Well, you had a dividing line, you had two sides. And you had a great big circle way in the corner in the back of each field and what you did was to cross that line and steal a stick and bring it back and put it in your circle. But if you got caught you'd be put into prison. Another circle was the prison.
ANNE KRATZER:
Did the other team try to catch you, like tag?
ELVA TEMPLETON:
Yes, each one tried to go to the other one's, stealing sticks. And if they caught you, they'd put you in prison.
ANNE KRATZER:
Were there any card games? How did the church feel about…
ELVA TEMPLETON:
Well, the people, they didn't like… You weren't allowed to play cards. Oh well, you'd just be libel to be turned out from church play cards or to dance, those things. They just weren't heard of. Not here.
ANNE KRATZER:
So what did you do then for entertainment?
ELVA TEMPLETON:
Well, our Sunday School teachers always had parties during the year. They had pulling candy and ice cream suppers, things like that. We didn't have covered dish suppers and that stuff.
ANNE KRATZER:
Tell us how you pulled candy, how it was made.
ELVA TEMPLETON:

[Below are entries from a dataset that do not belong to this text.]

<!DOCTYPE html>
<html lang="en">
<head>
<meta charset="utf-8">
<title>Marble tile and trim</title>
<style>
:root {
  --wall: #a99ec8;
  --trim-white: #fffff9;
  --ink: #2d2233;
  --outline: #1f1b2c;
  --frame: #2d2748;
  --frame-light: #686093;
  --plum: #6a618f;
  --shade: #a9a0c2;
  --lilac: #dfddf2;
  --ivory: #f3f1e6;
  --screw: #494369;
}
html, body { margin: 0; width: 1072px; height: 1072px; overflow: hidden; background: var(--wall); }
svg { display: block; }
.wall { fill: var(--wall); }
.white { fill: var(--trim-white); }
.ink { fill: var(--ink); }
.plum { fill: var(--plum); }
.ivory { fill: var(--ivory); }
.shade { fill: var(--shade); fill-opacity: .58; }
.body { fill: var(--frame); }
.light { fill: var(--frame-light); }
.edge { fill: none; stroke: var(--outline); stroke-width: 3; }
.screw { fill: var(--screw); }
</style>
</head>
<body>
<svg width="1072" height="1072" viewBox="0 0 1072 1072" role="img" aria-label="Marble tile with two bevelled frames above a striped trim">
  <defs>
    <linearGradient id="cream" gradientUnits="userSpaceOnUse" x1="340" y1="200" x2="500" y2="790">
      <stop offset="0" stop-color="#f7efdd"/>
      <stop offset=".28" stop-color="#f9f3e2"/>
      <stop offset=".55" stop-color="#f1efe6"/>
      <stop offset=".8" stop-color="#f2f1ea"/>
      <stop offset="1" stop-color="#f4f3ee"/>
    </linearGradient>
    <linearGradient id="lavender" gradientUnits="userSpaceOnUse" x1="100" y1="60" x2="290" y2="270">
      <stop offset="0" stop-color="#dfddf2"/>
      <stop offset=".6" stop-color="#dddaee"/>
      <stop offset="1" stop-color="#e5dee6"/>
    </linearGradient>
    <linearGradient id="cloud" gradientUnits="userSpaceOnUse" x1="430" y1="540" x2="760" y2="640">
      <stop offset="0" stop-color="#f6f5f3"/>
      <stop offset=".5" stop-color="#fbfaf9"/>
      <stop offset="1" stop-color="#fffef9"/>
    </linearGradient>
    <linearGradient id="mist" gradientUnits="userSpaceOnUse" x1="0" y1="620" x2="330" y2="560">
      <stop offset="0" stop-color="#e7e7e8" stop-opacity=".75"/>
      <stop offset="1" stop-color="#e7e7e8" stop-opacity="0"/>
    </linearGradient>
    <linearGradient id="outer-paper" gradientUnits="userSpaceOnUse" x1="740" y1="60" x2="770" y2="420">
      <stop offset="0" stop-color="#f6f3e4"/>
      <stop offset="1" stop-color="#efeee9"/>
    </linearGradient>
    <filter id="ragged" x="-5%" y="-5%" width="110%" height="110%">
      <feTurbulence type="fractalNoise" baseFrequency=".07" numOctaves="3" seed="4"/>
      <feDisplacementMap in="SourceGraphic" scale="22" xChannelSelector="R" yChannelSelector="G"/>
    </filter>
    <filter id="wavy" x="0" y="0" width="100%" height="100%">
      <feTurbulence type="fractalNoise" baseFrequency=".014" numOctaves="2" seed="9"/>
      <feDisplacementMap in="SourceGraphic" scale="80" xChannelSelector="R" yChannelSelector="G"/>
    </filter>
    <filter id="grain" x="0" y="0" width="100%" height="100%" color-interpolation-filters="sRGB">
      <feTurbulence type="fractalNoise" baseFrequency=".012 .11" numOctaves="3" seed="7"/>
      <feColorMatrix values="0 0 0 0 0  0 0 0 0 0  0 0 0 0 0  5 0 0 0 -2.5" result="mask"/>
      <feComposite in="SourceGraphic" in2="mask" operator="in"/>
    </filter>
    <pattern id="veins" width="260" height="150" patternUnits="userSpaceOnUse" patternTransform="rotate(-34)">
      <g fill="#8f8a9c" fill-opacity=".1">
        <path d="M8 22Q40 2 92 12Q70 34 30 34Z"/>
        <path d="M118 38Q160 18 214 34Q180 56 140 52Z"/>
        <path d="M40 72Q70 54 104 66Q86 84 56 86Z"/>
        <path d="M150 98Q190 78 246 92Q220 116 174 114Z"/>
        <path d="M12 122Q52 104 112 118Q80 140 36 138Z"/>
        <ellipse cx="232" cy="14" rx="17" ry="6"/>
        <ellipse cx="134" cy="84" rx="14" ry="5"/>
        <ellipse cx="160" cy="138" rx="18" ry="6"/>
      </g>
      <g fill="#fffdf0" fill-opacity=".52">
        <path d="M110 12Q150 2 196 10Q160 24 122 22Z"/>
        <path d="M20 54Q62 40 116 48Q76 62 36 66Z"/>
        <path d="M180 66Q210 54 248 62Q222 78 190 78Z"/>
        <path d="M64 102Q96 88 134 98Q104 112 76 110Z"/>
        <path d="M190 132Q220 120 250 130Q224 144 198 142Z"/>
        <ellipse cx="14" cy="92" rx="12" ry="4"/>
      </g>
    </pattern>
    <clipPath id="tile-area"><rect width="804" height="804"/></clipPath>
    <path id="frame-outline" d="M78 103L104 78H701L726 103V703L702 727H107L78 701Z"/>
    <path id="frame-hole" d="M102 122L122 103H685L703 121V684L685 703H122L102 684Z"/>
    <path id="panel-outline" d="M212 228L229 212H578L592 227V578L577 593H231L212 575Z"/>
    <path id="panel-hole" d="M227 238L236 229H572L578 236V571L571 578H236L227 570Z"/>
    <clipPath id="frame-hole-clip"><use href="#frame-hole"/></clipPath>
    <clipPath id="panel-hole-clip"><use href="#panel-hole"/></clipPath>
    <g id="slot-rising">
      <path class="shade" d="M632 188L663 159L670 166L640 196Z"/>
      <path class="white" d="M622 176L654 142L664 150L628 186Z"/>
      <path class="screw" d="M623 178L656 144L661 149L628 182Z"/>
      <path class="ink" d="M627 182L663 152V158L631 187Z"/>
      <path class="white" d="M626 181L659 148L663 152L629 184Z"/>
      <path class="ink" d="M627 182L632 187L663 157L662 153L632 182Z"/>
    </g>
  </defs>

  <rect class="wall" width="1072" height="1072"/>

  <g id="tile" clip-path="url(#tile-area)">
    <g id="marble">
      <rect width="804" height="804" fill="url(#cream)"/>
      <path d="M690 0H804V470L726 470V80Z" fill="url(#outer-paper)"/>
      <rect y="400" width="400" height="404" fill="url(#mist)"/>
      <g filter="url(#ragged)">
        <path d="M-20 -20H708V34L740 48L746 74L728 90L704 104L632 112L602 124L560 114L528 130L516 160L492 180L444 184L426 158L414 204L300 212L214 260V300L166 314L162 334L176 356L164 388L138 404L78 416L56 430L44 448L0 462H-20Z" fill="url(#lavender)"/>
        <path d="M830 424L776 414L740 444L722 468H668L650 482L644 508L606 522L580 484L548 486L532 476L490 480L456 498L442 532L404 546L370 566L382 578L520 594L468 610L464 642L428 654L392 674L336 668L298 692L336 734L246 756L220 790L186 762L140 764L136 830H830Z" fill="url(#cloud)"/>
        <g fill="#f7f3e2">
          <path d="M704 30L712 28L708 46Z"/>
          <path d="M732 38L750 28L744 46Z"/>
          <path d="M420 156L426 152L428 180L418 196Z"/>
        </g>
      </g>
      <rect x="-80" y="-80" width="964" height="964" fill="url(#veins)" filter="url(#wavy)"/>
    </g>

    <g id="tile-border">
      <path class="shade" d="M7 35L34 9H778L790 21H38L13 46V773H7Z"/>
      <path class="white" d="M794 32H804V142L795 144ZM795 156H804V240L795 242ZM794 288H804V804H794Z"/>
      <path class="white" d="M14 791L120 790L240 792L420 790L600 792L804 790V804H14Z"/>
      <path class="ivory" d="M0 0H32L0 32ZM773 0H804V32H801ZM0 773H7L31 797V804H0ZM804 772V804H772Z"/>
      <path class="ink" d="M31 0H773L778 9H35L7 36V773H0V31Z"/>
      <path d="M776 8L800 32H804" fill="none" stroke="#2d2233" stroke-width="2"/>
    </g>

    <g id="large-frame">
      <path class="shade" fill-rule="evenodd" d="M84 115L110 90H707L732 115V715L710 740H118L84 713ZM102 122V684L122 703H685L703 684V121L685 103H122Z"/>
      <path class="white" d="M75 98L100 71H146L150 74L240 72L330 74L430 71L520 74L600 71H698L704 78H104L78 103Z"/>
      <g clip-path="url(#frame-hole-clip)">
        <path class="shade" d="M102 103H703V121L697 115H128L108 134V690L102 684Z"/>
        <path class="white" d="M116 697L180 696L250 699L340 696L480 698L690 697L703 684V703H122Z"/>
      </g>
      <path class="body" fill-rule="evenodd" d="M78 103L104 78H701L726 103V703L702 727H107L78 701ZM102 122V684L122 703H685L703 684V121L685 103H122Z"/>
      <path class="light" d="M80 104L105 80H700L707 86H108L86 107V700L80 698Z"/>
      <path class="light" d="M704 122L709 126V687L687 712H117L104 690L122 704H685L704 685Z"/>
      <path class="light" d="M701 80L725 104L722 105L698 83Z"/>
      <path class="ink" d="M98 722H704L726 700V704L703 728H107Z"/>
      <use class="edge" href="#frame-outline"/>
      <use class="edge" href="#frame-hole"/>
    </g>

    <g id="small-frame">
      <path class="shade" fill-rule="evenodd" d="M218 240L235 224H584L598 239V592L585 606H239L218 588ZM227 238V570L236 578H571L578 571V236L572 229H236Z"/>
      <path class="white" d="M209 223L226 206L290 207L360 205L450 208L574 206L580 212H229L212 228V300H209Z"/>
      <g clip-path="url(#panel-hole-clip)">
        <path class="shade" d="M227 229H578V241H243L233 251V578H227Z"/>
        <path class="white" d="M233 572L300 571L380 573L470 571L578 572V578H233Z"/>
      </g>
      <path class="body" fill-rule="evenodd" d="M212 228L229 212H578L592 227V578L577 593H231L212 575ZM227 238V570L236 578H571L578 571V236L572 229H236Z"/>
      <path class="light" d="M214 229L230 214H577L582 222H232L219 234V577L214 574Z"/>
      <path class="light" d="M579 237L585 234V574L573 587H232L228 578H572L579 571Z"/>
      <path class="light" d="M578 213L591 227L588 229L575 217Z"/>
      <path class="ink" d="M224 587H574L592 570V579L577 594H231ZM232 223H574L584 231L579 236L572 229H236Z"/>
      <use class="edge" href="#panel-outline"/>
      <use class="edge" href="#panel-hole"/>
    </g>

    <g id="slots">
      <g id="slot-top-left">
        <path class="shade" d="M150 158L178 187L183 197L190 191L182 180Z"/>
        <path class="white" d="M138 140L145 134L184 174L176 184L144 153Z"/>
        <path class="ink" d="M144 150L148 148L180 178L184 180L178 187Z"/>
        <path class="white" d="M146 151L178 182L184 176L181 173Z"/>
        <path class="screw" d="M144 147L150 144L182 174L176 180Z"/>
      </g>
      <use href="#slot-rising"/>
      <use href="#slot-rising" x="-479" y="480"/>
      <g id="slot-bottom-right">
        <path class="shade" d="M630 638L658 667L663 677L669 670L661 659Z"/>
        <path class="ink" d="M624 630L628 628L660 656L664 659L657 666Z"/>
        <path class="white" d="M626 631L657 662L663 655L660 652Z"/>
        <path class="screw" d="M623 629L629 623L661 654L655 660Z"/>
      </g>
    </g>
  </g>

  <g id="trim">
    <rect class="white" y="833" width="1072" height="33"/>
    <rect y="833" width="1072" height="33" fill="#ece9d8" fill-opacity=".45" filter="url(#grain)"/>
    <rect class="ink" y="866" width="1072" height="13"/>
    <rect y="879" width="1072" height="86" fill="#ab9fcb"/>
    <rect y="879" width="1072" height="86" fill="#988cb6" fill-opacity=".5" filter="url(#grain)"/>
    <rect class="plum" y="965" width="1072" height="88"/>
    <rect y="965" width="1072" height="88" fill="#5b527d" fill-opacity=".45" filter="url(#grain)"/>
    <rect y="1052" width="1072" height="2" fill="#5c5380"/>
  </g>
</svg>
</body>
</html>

Well, it was made with just sugar, and water and flavoring. Then you cook it until it got to a certain stage and then you pulled it. You got a bunch of it, you'd better be careful when, til it got cool or you'd burn your hands. Sometimes two of you would work together pulling the same piece and pulling it until it was brittle. Then you could pull it out in a string and cut it off to certain lengths. It was good.